The facts of the crime are terrifying. The 32-year-old Orban used his service revolver to coerce the 25-year-old waitress (her name has not been made public) into his car after her shift at a restaurant in the Ontario Hills mall. He drove to a storage place in Fontana where raped her repeatedly, took cellphone pictures of her, and even shoved a gun in her mouth when she cried. Passersby came within feet of the car, but the tinted windows prevented discovery. Orban received a cellphone call during the attack, and when he answered it, the woman fled the car and found help.
Orban’s trial began last month, and while the allegations were basically uncontested, the defense was unusual: defense attorney James Blatt blamed the drug Zoloft for impairing Orban’s mental state to the point where he was “totally unaware of his actions.” The defense called psychiatrist Peter Breggin, a known critic of psychotropic drugs to bolster the theory that Orban was in an unconscious state during the attack: “I don’t even think he knows he’s tormenting her,” Breggin told jurors. “He would not under any circumstances behave like this if he was not driven over the edge by the drugs.”
On Wednesday, the jury made their decision. They found Orban guilty of eight charges, including rape, forced oral copulation and sexual penetration with a foreign object. Orban’s victim was in court as the verdict was read, betraying a small smile at the outcome.
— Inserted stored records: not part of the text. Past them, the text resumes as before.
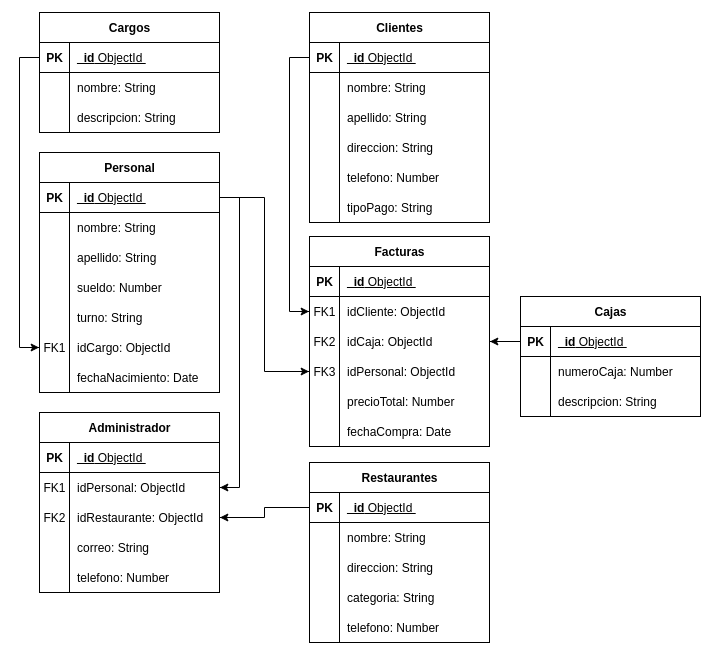
<!DOCTYPE html>
<html lang="es">
<head>
<meta charset="utf-8">
<title>Diagrama entidad-relación</title>
<style>
:root { --ink: #000; --paper: #fff; --row: 30px; }
* { box-sizing: border-box; margin: 0; padding: 0; }
body { width: 713px; height: 655px; overflow: hidden; background: var(--paper); }
.diagram { position: relative; width: 713px; height: 655px; overflow: hidden; color: var(--ink); font: 12px/14px "Liberation Sans", Arial, Helvetica, sans-serif; }
.entity { position: absolute; width: 181px; overflow: hidden; border: 1px solid var(--ink); background: var(--paper); }
.entity h2 { display: flex; align-items: center; justify-content: center; height: var(--row); border-bottom: 1px solid var(--ink); font-size: 12px; font-weight: 700; }
.field { display: grid; grid-template-columns: 30px 1fr; height: var(--row); white-space: nowrap; }
.key { display: flex; align-items: center; justify-content: center; border-right: 1px solid var(--ink); }
.name { align-self: center; padding-left: 7px; }
.primary { border-bottom: 1px solid var(--ink); }
.primary .key { font-weight: 700; }
.primary u { text-underline-offset: 1px; }
.cargos { left: 39px; top: 12px; height: 121px; }
.personal { left: 39px; top: 152px; height: 241px; }
.administrador { left: 39px; top: 412px; height: 181px; }
.clientes { left: 309px; top: 12px; height: 211px; }
.facturas { left: 309px; top: 236px; height: 211px; }
.restaurantes { left: 309px; top: 462px; height: 181px; }
.cajas { left: 520px; top: 296px; height: 121px; }
.relations { position: absolute; inset: 0; fill: none; stroke: var(--ink); }
</style>
</head>
<body>
<main class="diagram">
  <section class="entity cargos">
    <h2>Cargos</h2>
    <div class="field primary"><span class="key">PK</span><span class="name"><u><b>_id</b> ObjectId&nbsp;</u></span></div>
    <div class="field"><span class="key"></span><span class="name">nombre: String</span></div>
    <div class="field"><span class="key"></span><span class="name">descripcion: String</span></div>
  </section>

  <section class="entity personal">
    <h2>Personal</h2>
    <div class="field primary"><span class="key">PK</span><span class="name"><u><b>_id</b> ObjectId&nbsp;</u></span></div>
    <div class="field"><span class="key"></span><span class="name">nombre: String</span></div>
    <div class="field"><span class="key"></span><span class="name">apellido: String</span></div>
    <div class="field"><span class="key"></span><span class="name">sueldo: Number</span></div>
    <div class="field"><span class="key"></span><span class="name">turno: String</span></div>
    <div class="field"><span class="key">FK1</span><span class="name">idCargo: ObjectId</span></div>
    <div class="field"><span class="key"></span><span class="name">fechaNacimiento: Date</span></div>
  </section>

  <section class="entity administrador">
    <h2>Administrador</h2>
    <div class="field primary"><span class="key">PK</span><span class="name"><u><b>_id</b> ObjectId&nbsp;</u></span></div>
    <div class="field"><span class="key">FK1</span><span class="name">idPersonal: ObjectId</span></div>
    <div class="field"><span class="key">FK2</span><span class="name">idRestaurante: ObjectId</span></div>
    <div class="field"><span class="key"></span><span class="name">correo: String</span></div>
    <div class="field"><span class="key"></span><span class="name">telefono: Number</span></div>
  </section>

  <section class="entity clientes">
    <h2>Clientes</h2>
    <div class="field primary"><span class="key">PK</span><span class="name"><u><b>_id</b> ObjectId&nbsp;</u></span></div>
    <div class="field"><span class="key"></span><span class="name">nombre: String</span></div>
    <div class="field"><span class="key"></span><span class="name">apellido: String</span></div>
    <div class="field"><span class="key"></span><span class="name">direccion: String</span></div>
    <div class="field"><span class="key"></span><span class="name">telefono: Number</span></div>
    <div class="field"><span class="key"></span><span class="name">tipoPago: String</span></div>
  </section>

  <section class="entity facturas">
    <h2>Facturas</h2>
    <div class="field primary"><span class="key">PK</span><span class="name"><u><b>_id</b> ObjectId&nbsp;</u></span></div>
    <div class="field"><span class="key">FK1</span><span class="name">idCliente: ObjectId</span></div>
    <div class="field"><span class="key">FK2</span><span class="name">idCaja: ObjectId</span></div>
    <div class="field"><span class="key">FK3</span><span class="name">idPersonal: ObjectId</span></div>
    <div class="field"><span class="key"></span><span class="name">precioTotal: Number</span></div>
    <div class="field"><span class="key"></span><span class="name">fechaCompra: Date</span></div>
  </section>

  <section class="entity restaurantes">
    <h2>Restaurantes</h2>
    <div class="field primary"><span class="key">PK</span><span class="name"><u><b>_id</b> ObjectId&nbsp;</u></span></div>
    <div class="field"><span class="key"></span><span class="name">nombre: String</span></div>
    <div class="field"><span class="key"></span><span class="name">direccion: String</span></div>
    <div class="field"><span class="key"></span><span class="name">categoria: String</span></div>
    <div class="field"><span class="key"></span><span class="name">telefono: Number</span></div>
  </section>

  <section class="entity cajas">
    <h2>Cajas</h2>
    <div class="field primary"><span class="key">PK</span><span class="name"><u><b>_id</b> ObjectId&nbsp;</u></span></div>
    <div class="field"><span class="key"></span><span class="name">numeroCaja: Number</span></div>
    <div class="field"><span class="key"></span><span class="name">descripcion: String</span></div>
  </section>

  <svg class="relations" width="713" height="655" viewBox="0 0 713 655" aria-hidden="true">
    <defs>
      <marker id="arrow" markerUnits="userSpaceOnUse" markerWidth="10" markerHeight="10" refX="9" refY="5" orient="auto">
        <path d="M8 5L1 8.5L2.7 5L1 1.5Z" fill="#000" stroke="#000"/>
      </marker>
    </defs>
    <g marker-end="url(#arrow)">
      <path id="cargos-personal" marker-end="url(#arrow)" d="M39 57.5H19.5V347.5H39"/>
      <path id="personal-administrador" marker-end="url(#arrow)" d="M220 197.5H239.5V487.5H220"/>
      <path id="personal-facturas" marker-end="url(#arrow)" d="M220 197.5H264.5V371.5H309"/>
      <path id="clientes-facturas" marker-end="url(#arrow)" d="M309 57.5H289.5V311.5H309"/>
      <path id="cajas-facturas" marker-end="url(#arrow)" d="M520 341.5H490"/>
      <path id="restaurantes-administrador" marker-end="url(#arrow)" d="M309 507.5H264.5V517.5H220"/>
    </g>
  </svg>
</main>
</body>
</html>
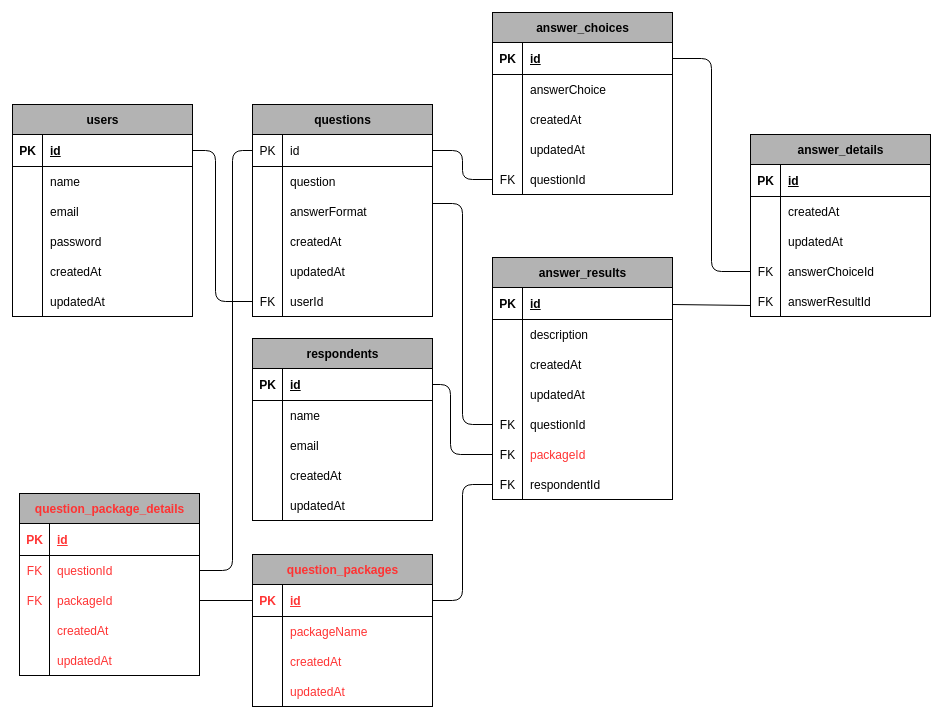
<!DOCTYPE html>
<html lang="en">
<head>
<meta charset="utf-8">
<title>Survey database schema</title>
<style>
:root {
  --paper: #ffffff;
  --ink: #000000;
  --header: #b3b3b3;
  --accent: #ff3333;
}
* { box-sizing: border-box; margin: 0; padding: 0; }
html, body { width: 943px; height: 719px; overflow: hidden; background: var(--paper); }
.diagram {
  position: relative;
  width: 943px;
  height: 719px;
  overflow: hidden;
  color: var(--ink);
  font: 12px/14px "Liberation Sans", Helvetica, Arial, sans-serif;
}
.connectors { position: absolute; inset: 0; fill: none; stroke: var(--ink); stroke-width: 1; }
.entity {
  position: absolute;
  left: var(--x);
  top: var(--y);
  width: 181px;
  border: 1px solid var(--ink);
}
.entity h2 {
  display: flex;
  align-items: center;
  justify-content: center;
  height: 30px;
  border-bottom: 1px solid var(--ink);
  background: var(--header);
  font-size: 12px;
  line-height: 14px;
}
.fields { list-style: none; margin-bottom: -1px; }
.fields li { display: grid; grid-template-columns: 30px 1fr; height: 30px; }
.fields .primary { height: 32px; border-bottom: 1px solid var(--ink); }
.fields span { display: flex; align-items: center; }
.key { justify-content: center; border-right: 1px solid var(--ink); }
.field { padding-left: 7px; }
.primary:not(.plain) { font-weight: bold; }
.primary:not(.plain) .field { text-decoration: underline; }
.new { color: var(--accent); }
</style>
</head>
<body>
<main class="diagram">
  <svg class="connectors" width="943" height="719" viewBox="0 0 943 719" aria-hidden="true">
    <g transform="translate(.5 .5)">
      <path d="M192 150H205Q215 150 215 160V291Q215 301 225 301H252"/>
      <path d="M252 150H242Q232 150 232 160V560Q232 570 222 570H199"/>
      <path d="M432 150H452Q462 150 462 160V170Q462 179 472 179H492"/>
      <path d="M432 203H452Q462 203 462 213V414Q462 424 472 424H492"/>
      <path d="M432 384H440Q450 384 450 394V444Q450 454 460 454H492"/>
      <path d="M432 600H452Q462 600 462 590V494Q462 484 472 484H492"/>
      <path d="M199 600H252"/>
      <path d="M672 58H701Q711 58 711 68V261Q711 271 721 271H750"/>
      <path d="M672 304L750 305"/>
    </g>
  </svg>

  <section class="entity" style="--x:12px;--y:104px">
    <h2>users</h2>
    <ul class="fields">
      <li class="primary"><span class="key">PK</span><span class="field">id</span></li>
      <li><span class="key"></span><span class="field">name</span></li>
      <li><span class="key"></span><span class="field">email</span></li>
      <li><span class="key"></span><span class="field">password</span></li>
      <li><span class="key"></span><span class="field">createdAt</span></li>
      <li><span class="key"></span><span class="field">updatedAt</span></li>
    </ul>
  </section>

  <section class="entity" style="--x:252px;--y:104px">
    <h2>questions</h2>
    <ul class="fields">
      <li class="primary plain"><span class="key">PK</span><span class="field">id</span></li>
      <li><span class="key"></span><span class="field">question</span></li>
      <li><span class="key"></span><span class="field">answerFormat</span></li>
      <li><span class="key"></span><span class="field">createdAt</span></li>
      <li><span class="key"></span><span class="field">updatedAt</span></li>
      <li><span class="key">FK</span><span class="field">userId</span></li>
    </ul>
  </section>

  <section class="entity" style="--x:492px;--y:12px">
    <h2>answer_choices</h2>
    <ul class="fields">
      <li class="primary"><span class="key">PK</span><span class="field">id</span></li>
      <li><span class="key"></span><span class="field">answerChoice</span></li>
      <li><span class="key"></span><span class="field">createdAt</span></li>
      <li><span class="key"></span><span class="field">updatedAt</span></li>
      <li><span class="key">FK</span><span class="field">questionId</span></li>
    </ul>
  </section>

  <section class="entity" style="--x:750px;--y:134px">
    <h2>answer_details</h2>
    <ul class="fields">
      <li class="primary"><span class="key">PK</span><span class="field">id</span></li>
      <li><span class="key"></span><span class="field">createdAt</span></li>
      <li><span class="key"></span><span class="field">updatedAt</span></li>
      <li><span class="key">FK</span><span class="field">answerChoiceId</span></li>
      <li><span class="key">FK</span><span class="field">answerResultId</span></li>
    </ul>
  </section>

  <section class="entity" style="--x:492px;--y:257px">
    <h2>answer_results</h2>
    <ul class="fields">
      <li class="primary"><span class="key">PK</span><span class="field">id</span></li>
      <li><span class="key"></span><span class="field">description</span></li>
      <li><span class="key"></span><span class="field">createdAt</span></li>
      <li><span class="key"></span><span class="field">updatedAt</span></li>
      <li><span class="key">FK</span><span class="field">questionId</span></li>
      <li><span class="key">FK</span><span class="field new">packageId</span></li>
      <li><span class="key">FK</span><span class="field">respondentId</span></li>
    </ul>
  </section>

  <section class="entity" style="--x:252px;--y:338px">
    <h2>respondents</h2>
    <ul class="fields">
      <li class="primary"><span class="key">PK</span><span class="field">id</span></li>
      <li><span class="key"></span><span class="field">name</span></li>
      <li><span class="key"></span><span class="field">email</span></li>
      <li><span class="key"></span><span class="field">createdAt</span></li>
      <li><span class="key"></span><span class="field">updatedAt</span></li>
    </ul>
  </section>

  <section class="entity new" style="--x:19px;--y:493px">
    <h2>question_package_details</h2>
    <ul class="fields">
      <li class="primary"><span class="key">PK</span><span class="field">id</span></li>
      <li><span class="key">FK</span><span class="field">questionId</span></li>
      <li><span class="key">FK</span><span class="field">packageId</span></li>
      <li><span class="key"></span><span class="field">createdAt</span></li>
      <li><span class="key"></span><span class="field">updatedAt</span></li>
    </ul>
  </section>

  <section class="entity new" style="--x:252px;--y:554px">
    <h2>question_packages</h2>
    <ul class="fields">
      <li class="primary"><span class="key">PK</span><span class="field">id</span></li>
      <li><span class="key"></span><span class="field">packageName</span></li>
      <li><span class="key"></span><span class="field">createdAt</span></li>
      <li><span class="key"></span><span class="field">updatedAt</span></li>
    </ul>
  </section>
</main>
</body>
</html>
This week, the jury will reconvene in the Rancho Cucamonga courtroom to decide whether Obran was criminally insane at the time of the crime. If the panel finds Orban could distinguish right from wrong during the attack, he faces life behind bars.